WORK TO COMPLETE => Your answer should be one number: the count of lines below that contain "translate".

Extracted records
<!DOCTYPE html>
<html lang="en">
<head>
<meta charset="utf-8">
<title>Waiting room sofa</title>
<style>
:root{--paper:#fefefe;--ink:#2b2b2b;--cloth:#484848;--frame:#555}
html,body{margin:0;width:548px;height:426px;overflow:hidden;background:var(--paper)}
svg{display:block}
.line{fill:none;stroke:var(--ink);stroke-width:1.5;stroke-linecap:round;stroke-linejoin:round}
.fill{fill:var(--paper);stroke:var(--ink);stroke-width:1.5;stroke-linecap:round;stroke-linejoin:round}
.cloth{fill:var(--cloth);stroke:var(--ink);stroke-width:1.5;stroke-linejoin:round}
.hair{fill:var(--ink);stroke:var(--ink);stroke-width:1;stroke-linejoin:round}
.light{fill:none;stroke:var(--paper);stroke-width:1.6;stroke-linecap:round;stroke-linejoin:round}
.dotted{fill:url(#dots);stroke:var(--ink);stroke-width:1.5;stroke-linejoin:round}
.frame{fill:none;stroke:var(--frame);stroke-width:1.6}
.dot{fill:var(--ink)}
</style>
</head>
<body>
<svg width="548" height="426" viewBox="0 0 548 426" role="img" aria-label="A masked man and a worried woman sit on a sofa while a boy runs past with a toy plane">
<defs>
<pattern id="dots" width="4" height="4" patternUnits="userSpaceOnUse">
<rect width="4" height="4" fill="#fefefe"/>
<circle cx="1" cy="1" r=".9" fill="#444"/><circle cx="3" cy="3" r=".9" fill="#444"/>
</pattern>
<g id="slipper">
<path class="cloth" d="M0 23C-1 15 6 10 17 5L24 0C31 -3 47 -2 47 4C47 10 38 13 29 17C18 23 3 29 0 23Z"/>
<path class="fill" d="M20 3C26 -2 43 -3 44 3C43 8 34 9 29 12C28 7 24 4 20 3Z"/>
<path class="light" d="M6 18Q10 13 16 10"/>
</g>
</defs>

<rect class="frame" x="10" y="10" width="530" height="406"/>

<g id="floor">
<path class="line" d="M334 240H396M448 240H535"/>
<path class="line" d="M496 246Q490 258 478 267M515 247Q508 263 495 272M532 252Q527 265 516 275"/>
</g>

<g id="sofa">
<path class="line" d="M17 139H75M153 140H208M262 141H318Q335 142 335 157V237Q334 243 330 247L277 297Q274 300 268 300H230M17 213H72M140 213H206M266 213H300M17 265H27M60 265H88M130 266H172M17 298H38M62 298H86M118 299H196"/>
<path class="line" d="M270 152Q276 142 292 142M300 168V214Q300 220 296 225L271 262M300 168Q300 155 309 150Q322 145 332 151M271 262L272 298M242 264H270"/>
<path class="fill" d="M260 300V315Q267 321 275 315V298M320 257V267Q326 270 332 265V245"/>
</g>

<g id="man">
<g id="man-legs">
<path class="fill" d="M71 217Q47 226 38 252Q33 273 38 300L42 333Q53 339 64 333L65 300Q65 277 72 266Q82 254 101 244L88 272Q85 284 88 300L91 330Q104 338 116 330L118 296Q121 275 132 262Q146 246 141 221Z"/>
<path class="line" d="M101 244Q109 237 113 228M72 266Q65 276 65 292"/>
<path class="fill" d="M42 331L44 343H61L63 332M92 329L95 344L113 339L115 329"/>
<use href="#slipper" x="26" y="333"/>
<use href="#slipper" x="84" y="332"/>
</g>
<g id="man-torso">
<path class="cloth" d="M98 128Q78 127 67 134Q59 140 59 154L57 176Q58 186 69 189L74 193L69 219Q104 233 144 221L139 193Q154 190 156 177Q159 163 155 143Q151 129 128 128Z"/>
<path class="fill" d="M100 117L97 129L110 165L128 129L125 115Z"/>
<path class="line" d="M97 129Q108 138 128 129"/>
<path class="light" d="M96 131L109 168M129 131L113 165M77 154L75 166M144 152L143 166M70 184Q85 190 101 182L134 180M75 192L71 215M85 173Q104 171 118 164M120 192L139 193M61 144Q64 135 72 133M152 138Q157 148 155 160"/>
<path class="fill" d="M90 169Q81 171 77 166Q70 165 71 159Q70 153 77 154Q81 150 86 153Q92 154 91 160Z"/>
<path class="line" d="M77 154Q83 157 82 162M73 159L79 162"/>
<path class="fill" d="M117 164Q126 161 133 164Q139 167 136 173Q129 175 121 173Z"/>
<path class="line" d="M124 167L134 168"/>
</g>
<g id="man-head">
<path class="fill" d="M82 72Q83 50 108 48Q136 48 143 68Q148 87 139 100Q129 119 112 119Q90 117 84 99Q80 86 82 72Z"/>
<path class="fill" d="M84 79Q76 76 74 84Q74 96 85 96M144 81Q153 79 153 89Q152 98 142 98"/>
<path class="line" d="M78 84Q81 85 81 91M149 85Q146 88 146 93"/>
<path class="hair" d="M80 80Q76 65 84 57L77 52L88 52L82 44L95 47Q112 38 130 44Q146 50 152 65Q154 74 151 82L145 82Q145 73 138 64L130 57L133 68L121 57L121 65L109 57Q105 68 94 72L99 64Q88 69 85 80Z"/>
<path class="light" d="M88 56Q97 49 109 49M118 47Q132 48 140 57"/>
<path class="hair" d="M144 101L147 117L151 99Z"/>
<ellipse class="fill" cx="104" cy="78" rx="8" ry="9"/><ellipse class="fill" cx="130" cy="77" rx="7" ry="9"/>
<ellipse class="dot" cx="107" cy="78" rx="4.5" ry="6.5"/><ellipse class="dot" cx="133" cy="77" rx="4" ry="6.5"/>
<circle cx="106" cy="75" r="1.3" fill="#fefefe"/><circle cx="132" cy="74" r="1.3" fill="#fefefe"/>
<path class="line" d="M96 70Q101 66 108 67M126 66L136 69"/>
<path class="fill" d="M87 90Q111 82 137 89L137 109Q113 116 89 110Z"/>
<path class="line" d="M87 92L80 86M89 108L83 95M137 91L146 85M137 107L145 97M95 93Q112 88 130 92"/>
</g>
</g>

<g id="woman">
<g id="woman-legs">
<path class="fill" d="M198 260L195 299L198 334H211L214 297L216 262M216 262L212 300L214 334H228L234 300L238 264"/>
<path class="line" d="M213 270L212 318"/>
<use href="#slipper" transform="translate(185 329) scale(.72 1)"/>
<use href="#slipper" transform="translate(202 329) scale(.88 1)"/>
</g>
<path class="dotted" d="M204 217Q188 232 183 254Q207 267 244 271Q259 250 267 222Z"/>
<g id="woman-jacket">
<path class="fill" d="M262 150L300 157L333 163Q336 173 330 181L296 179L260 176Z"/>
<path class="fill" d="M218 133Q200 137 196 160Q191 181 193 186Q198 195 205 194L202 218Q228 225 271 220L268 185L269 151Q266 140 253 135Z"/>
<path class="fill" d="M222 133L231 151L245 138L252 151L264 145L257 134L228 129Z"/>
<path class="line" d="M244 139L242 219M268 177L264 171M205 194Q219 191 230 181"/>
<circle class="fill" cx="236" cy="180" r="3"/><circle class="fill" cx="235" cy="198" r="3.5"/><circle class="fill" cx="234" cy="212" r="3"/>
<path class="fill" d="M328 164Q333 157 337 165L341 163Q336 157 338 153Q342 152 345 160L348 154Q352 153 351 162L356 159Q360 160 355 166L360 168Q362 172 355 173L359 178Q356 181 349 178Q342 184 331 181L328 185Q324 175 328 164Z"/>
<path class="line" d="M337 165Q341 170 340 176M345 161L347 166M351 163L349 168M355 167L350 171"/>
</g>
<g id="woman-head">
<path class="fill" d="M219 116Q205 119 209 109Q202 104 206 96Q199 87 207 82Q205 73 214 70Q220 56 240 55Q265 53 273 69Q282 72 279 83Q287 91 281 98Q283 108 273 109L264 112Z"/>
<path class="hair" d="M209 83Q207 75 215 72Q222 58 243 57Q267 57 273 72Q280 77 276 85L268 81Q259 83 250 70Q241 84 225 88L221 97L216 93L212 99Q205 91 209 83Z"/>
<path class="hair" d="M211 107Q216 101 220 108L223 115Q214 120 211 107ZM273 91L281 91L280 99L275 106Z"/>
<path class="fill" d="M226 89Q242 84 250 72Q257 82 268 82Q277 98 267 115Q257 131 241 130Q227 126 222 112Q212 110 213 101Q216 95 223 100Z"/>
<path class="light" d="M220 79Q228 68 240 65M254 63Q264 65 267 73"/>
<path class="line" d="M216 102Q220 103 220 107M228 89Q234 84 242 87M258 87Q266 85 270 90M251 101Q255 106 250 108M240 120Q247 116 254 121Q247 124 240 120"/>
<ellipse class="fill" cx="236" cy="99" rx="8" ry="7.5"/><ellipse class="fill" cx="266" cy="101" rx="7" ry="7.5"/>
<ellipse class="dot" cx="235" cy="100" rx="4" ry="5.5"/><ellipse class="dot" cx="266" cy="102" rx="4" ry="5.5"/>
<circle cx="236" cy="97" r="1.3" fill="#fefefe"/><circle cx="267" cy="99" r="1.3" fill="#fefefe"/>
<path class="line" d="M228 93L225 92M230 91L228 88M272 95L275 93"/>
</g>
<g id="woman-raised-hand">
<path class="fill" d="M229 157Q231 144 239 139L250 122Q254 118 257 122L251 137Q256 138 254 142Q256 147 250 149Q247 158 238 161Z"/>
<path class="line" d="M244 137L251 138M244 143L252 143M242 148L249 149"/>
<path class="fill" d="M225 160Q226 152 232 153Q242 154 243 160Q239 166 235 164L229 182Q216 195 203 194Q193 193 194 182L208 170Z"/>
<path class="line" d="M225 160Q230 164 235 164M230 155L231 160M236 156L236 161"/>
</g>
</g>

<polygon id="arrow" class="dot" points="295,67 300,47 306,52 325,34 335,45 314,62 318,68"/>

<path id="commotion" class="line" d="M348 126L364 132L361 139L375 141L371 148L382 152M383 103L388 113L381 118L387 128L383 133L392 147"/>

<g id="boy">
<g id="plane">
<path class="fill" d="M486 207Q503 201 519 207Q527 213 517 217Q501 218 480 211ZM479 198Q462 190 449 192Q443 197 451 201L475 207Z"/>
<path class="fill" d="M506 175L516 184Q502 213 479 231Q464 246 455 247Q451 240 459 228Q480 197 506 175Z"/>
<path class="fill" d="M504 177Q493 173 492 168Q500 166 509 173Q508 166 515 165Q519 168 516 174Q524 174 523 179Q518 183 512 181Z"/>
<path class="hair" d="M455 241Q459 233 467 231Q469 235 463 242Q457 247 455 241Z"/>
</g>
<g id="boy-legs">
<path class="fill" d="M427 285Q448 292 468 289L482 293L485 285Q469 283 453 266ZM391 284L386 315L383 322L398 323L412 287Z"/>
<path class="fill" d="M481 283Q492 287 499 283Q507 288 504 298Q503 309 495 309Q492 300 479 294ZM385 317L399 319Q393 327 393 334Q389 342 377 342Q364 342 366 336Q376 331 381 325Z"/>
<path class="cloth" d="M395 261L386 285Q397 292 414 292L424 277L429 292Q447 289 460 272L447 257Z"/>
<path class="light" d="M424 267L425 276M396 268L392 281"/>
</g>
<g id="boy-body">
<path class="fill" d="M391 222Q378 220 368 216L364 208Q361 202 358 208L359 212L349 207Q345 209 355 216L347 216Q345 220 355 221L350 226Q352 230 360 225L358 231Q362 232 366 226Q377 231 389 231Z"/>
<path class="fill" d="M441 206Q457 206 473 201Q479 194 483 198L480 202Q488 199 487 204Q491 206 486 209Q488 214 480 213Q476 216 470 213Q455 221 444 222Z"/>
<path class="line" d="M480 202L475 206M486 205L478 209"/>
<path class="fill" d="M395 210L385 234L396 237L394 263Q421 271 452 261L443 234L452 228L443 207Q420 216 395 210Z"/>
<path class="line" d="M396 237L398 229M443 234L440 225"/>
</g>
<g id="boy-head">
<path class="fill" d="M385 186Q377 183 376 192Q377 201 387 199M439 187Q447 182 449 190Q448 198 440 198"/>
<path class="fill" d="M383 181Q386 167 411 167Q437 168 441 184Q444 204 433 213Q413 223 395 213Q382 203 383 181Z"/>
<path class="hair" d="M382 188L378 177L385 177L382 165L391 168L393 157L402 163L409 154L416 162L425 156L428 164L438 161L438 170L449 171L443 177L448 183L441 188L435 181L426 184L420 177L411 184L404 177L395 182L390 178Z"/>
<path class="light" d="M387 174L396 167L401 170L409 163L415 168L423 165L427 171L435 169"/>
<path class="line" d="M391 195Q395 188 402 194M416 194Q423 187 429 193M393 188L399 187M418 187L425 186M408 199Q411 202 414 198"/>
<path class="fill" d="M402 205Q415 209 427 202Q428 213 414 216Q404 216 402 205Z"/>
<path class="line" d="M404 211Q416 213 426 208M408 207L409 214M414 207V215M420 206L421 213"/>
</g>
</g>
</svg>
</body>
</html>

REPLY => 2